GEORGE SOROS is a Hungarian-born contrarian investor-philosopher who created the Quantum Fund with Jim Rogers which went on to return about 3,999%, compounded, over the next 30 years.
George Soros gained international notoriety when, in September of 1992, he risked $10 billion on a single currency speculation when he shorted the British pound. He turned out to be right, and in a single day the trade generated a profit of $1 billion – ultimately, it was reported that his profit on the transaction almost reached $2 billion.
As a result, he is famously known as the “the man who broke the Bank of England.”
Soros is also famous for running the Quantum Fund, which generated an average annual return of more than 30% while he was at the helm. Along with the famous pound trade, Soros was also cited by some as the “trigger” behind the Asian financial crisis in 1997, as he had a large bet against the Thai baht.
He is also widely known for his political activism and philanthropic efforts.

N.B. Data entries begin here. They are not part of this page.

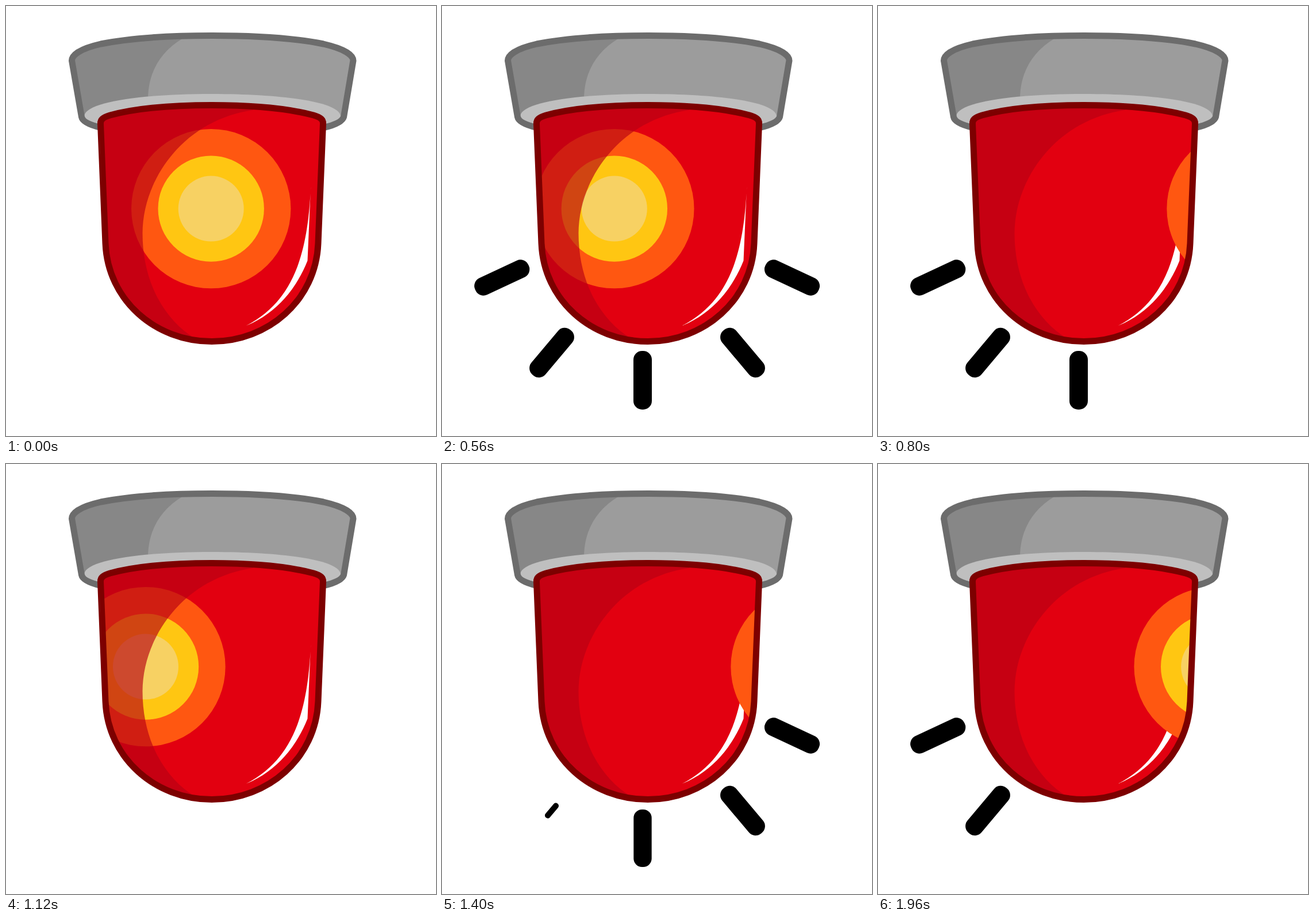
Recreate the animation shown at these times as an HTML page. Size 748 px wide and 748 px high, loop 2000 ms.

```html
<!DOCTYPE html>
<html lang="en">
<head>
<meta charset="utf-8">
<title>Warning lamp</title>
<style>
  html, body { margin: 0; width: 100%; height: 100%; overflow: hidden; background: #fff; }
  svg { display: block; width: 100vw; height: 100vh; }
</style>
</head>
<body>
<svg viewBox="0 0 748 748">
  <defs>
    <path id="mount" d="M114.5 95C114.5 85 130 74 165 66C220 55 290 51.5 358.5 51.5C427 51.5 497 55 552 66C587 74 604 85 604 95L587.5 193C585 201 572 207 553 211.5L165 211.5C146 207 133 201 131.5 193Z"/>
    <path id="bulb" d="M164.5 205C164 198 168 194 181 190C226 178 290 172.5 358 172.5C426 172.5 490 178 535 190C548 194 552 198 551.5 205L543 413C539 512 456 583.5 358 583.5C260 583.5 177 512 173 413Z"/>
    <clipPath id="inMount"><use href="#mount"/></clipPath>
    <clipPath id="inBulb"><use href="#bulb"/></clipPath>
  </defs>

  <g clip-path="url(#inMount)">
    <rect x="100" y="40" width="520" height="180" fill="#9c9c9c"/>
    <path d="M308 56C268 80 248 115 247 160V220H100V40H308Z" fill="#878787"/>
    <path d="M136 191C140 166 240 153 358 153C478 153 578 166 582 191V220H136Z" fill="#bfbfbf"/>
  </g>
  <use href="#mount" fill="none" stroke="#6c6c6c" stroke-width="11" stroke-linejoin="round"/>

  <g clip-path="url(#inBulb)">
    <rect x="150" y="160" width="420" height="440" fill="#e20010"/>
    <path d="M530.5 306L524.5 443C505 492 470 535 418 556C496 515 526 440 530.5 306Z" fill="#fff"/>
    <g id="glow">
      <circle r="138.7" fill="#ff5711"/>
      <circle r="92.2" fill="#ffc612"/>
      <circle r="57" fill="#f7d163"/>
    </g>
    <path d="M430 181C310 198 238 300 237.5 395C237.5 480 275 545 328 578V600H150V160H430Z" fill="#b70013" fill-opacity=".65"/>
  </g>
  <use href="#bulb" fill="none" stroke="#7d0000" stroke-width="11" stroke-linejoin="round"/>
  <g id="rays"></g>
</svg>
<script>
  const STEP = 40, STEPS = 50;
  const GLOW_CYCLE = 15, RAY_CYCLE = 26;
  const GROW = [0, 0.31, 0.91, 0.98, 1];
  // x, y, angle; in the order they light up
  const RAYS = [
    [609, 472.5, -65],
    [523, 603, -40],
    [349, 651, 0],
    [191, 603, 40],
    [104.3, 472.5, 65]
  ];

  const glow = document.getElementById("glow");
  const holder = document.getElementById("rays");

  const rays = RAYS.map(() => {
    const bar = document.createElementNS("http://www.w3.org/2000/svg", "rect");
    const size = { x: -16, y: -51, width: 32, height: 102, rx: 15 };
    for (const key in size) bar.setAttribute(key, size[key]);
    holder.append(bar);
    return bar;
  });

  function rayScale(step, i) {
    const age = step % RAY_CYCLE - 2 - 2 * i;
    if (age <= 0 || age >= 16) return 0;
    return GROW[Math.min(age, GROW.length - 1)];
  }

  function draw(step) {
    // leaves on the right, re-enters on the left
    const shift = (step + 8) % GLOW_CYCLE - 8;
    glow.setAttribute("transform", `translate(${356.7 + 56.87 * shift} 352.6)`);

    rays.forEach((bar, i) => {
      const [x, y, angle] = RAYS[i];
      const scale = rayScale(step, i);
      bar.style.display = scale ? "" : "none";
      bar.setAttribute("transform", `translate(${x} ${y}) rotate(${angle}) scale(${scale})`);
    });
  }

  const start = performance.now();
  function tick() {
    draw(Math.floor((performance.now() - start) / STEP) % STEPS);
    requestAnimationFrame(tick);
  }
  tick();
</script>
</body>
</html>
```
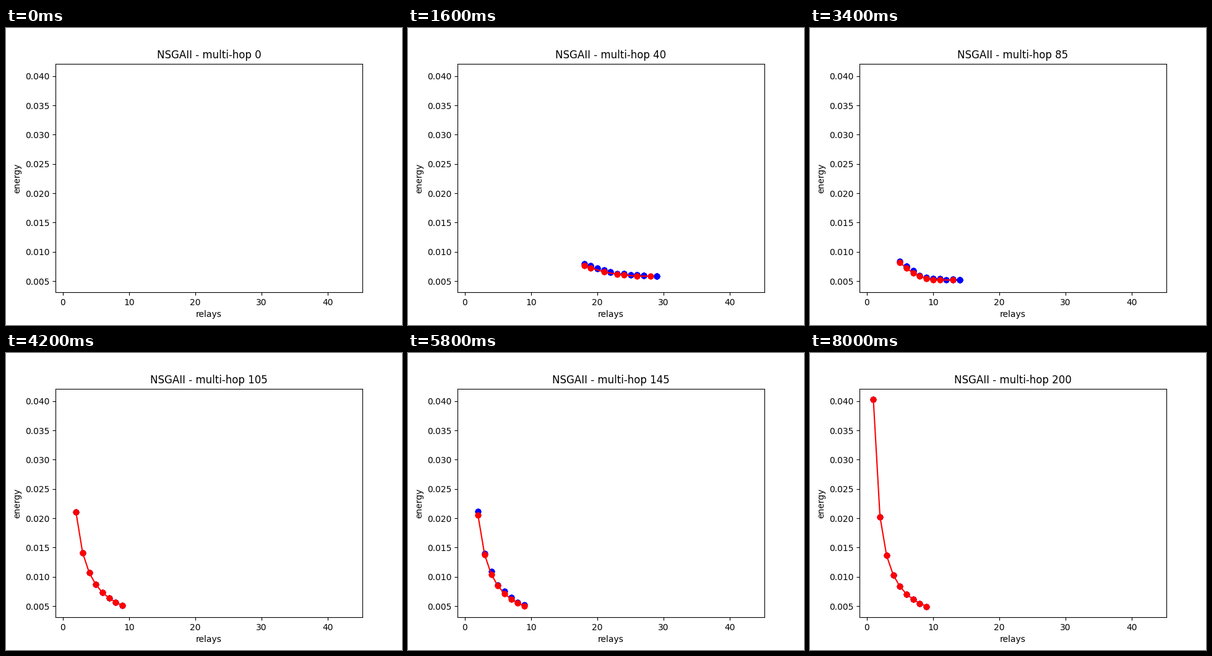
Write a matplotlib script that moves like this. It is 640 px wide and 480 px high and loops after 8200 ms.

```python
import numpy as np
import matplotlib.pyplot as plt
from matplotlib.animation import FuncAnimation

STEP = 5              # generations per picture
FRAMES = 41
SETTLED = 105         # from here on only the energies still improve
FIRST_SINGLE = 165    # generation that first needs only one relay
UNIT = 1e-4           # energies are worked out in this unit

# Key poses of the drift towards fewer relays
GENS = [5, 20, 40, 65, 100]
LEFT = [33, 27, 18, 8, 2]           # fewest relays
END = [38, 32, 28, 19, 9]           # right end of the Pareto front
RIGHT = [43, 36, 29, 21, 9]         # most relays
HIGH = [125, 83, 76.5, 76.5, 76.5]  # front energy at the left end
LOW = [95, 65, 58.3, 54.4, 50]      # front energy at the right end


def trade_off(x, gen):
    """Settled front: energy falls off as 1 / relays."""
    rest = (200 - gen) / (200 - SETTLED)
    return (401 + 15 * rest ** 2) / x + 0.4 * x + 1.3


def drifting(gen, rng):
    left, end, right, high, low = (np.interp(gen, GENS, row)
                                   for row in (LEFT, END, RIGHT, HIGH, LOW))
    left, end, right = round(left), round(end), round(right)

    def curve(x):
        u = np.clip((x - left) / (end - left), 0, 1)
        early = low + (high - low) * (1 - u) ** 2.5
        blend = np.clip((gen - 65) / 40, 0, 1)
        return np.maximum(low, (1 - blend) * early + blend * trade_off(x, gen))

    count = np.clip(round((gen - 12) / 4), 2, 8)
    xs = np.unique(np.linspace(left, end, count).astype(int))
    bx = np.append(rng.integers(left + 1, right + 1, 30), [left, right])
    spread = max(5, 90 - 2.1 * gen) * (1 - 0.8 * (bx - left) / (right - left))
    by = curve(bx) + spread * rng.uniform(0.2, 1, bx.size)
    return (bx, by), (xs, curve(xs))


def settled(gen, rng):
    xs = np.arange(1 if gen >= FIRST_SINGLE else 2, 10)
    ys = trade_off(xs, gen)
    stray = 0.06 * np.sin(np.pi * (gen - SETTLED) / (200 - SETTLED)) ** 2
    return (xs, ys * (1 + stray * rng.random(xs.size))), (xs, ys)


def population(gen):
    """Dominated points and Pareto front of one generation."""
    if gen == 0:
        return ([], []), ([], [])
    rng = np.random.default_rng(gen)
    return (drifting if gen < SETTLED else settled)(gen, rng)


fig, ax = plt.subplots(figsize=(6.4, 4.8), dpi=100)
ax.set(xlim=(-1.09, 45.2), ylim=(0.00308, 0.04212), xlabel="relays", ylabel="energy")
title = ax.set_title("")
cloud, = ax.plot([], [], "bo")
front, = ax.plot([], [], "ro-")


def update(i):
    gen = STEP * i
    title.set_text(f"NSGAII - multi-hop {gen}")
    for line, (x, y) in zip((cloud, front), population(gen)):
        # duplicates in the population give the dots crisp edges
        line.set_data(np.repeat(x, 3), np.repeat(y, 3) * UNIT)
    return cloud, front, title


anim = FuncAnimation(fig, update, frames=FRAMES, interval=200, repeat=True, repeat_delay=0)
plt.show()
```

WAREEN BUFFETT is a famous contrarian, who believes that best time to invest in a stock is when shortsightedness of the market has beaten down the price. Referred to as the “Sage” or “Oracle” of Omaha, Warren Buffett is widely viewed as one of the most successful investors in history.
Following the principles set out by Benjamin Graham, he has amassed a personal multibillion dollar fortune mainly through investing in stocks and buying companies through Berkshire Hathaway.
Shareholders in Berkshire Hathaway who invested $10,000 in the company in 1965 are above the $50 million mark today. Now in his 70s, Buffett has yet to write a single book, but among investment professionals and the investing public, there is no more respected voice.
Widely regarded as one of the most successful investors in the world, Warren Buffett is often introduced as “legendary investor” as he is still the primary shareholder, chairman and CEO of Berkshire Hathaway.
DAVID DREMAN, a money manager often associated with contrarian investing. David Dreman’s name is synonymous with contrarian value investing strategies. His first book, “Contrarian Investment Strategy: The Psychology of Stock Market Success” (1980) is an investment classic. He has authored numerous scholarly investment articles in the Journal of Investing, Financial Analysts’ Journal and The Journal of Financial Behavior.
Dreman has also written the highly respected “The Contrarian” column in Forbes magazine for some 22 years.
JOHN NEFF, who managed the Vanguard Windsor fund for many years, is also considered a contrarian, though he has described himself as a value investor and questioned the distinction. John Neff’s average annual total return from Vanguard’s Windsor Fund during his 31-year tenure (1964-1995) as portfolio manager was 13.7%, against a similar return from the S&P 500 Index of 10.6%. He showed a great consistency in topping the market’s return by beating the broad market index 22 times during his tenure and was regularly in the top percent of money managers.
He was considered the “professional’s professional,” because many fund managers entrusted their money to him with the belief that it would be in safe hands.
MARK RIPPLE, a money manager often described as a contrarian, has authored a book, Handicapping the Wall Street Way, covering the topic in detail. After graduating from Hudson Valley Community College as a President’s List Student, Ripple commenced to further his studies at Rensselaer Polythechnic Institute until he was recruited as New York State’s youngest investment banker, at age 21, by Thomas James Associates of Rochester, New York. He spent one short year at the fledgling firm and was drafted by Merrill Lynch.
Ripple continues to invest for a very select group of clients with his British-Canadian partner, PVR Investment Holdings.Share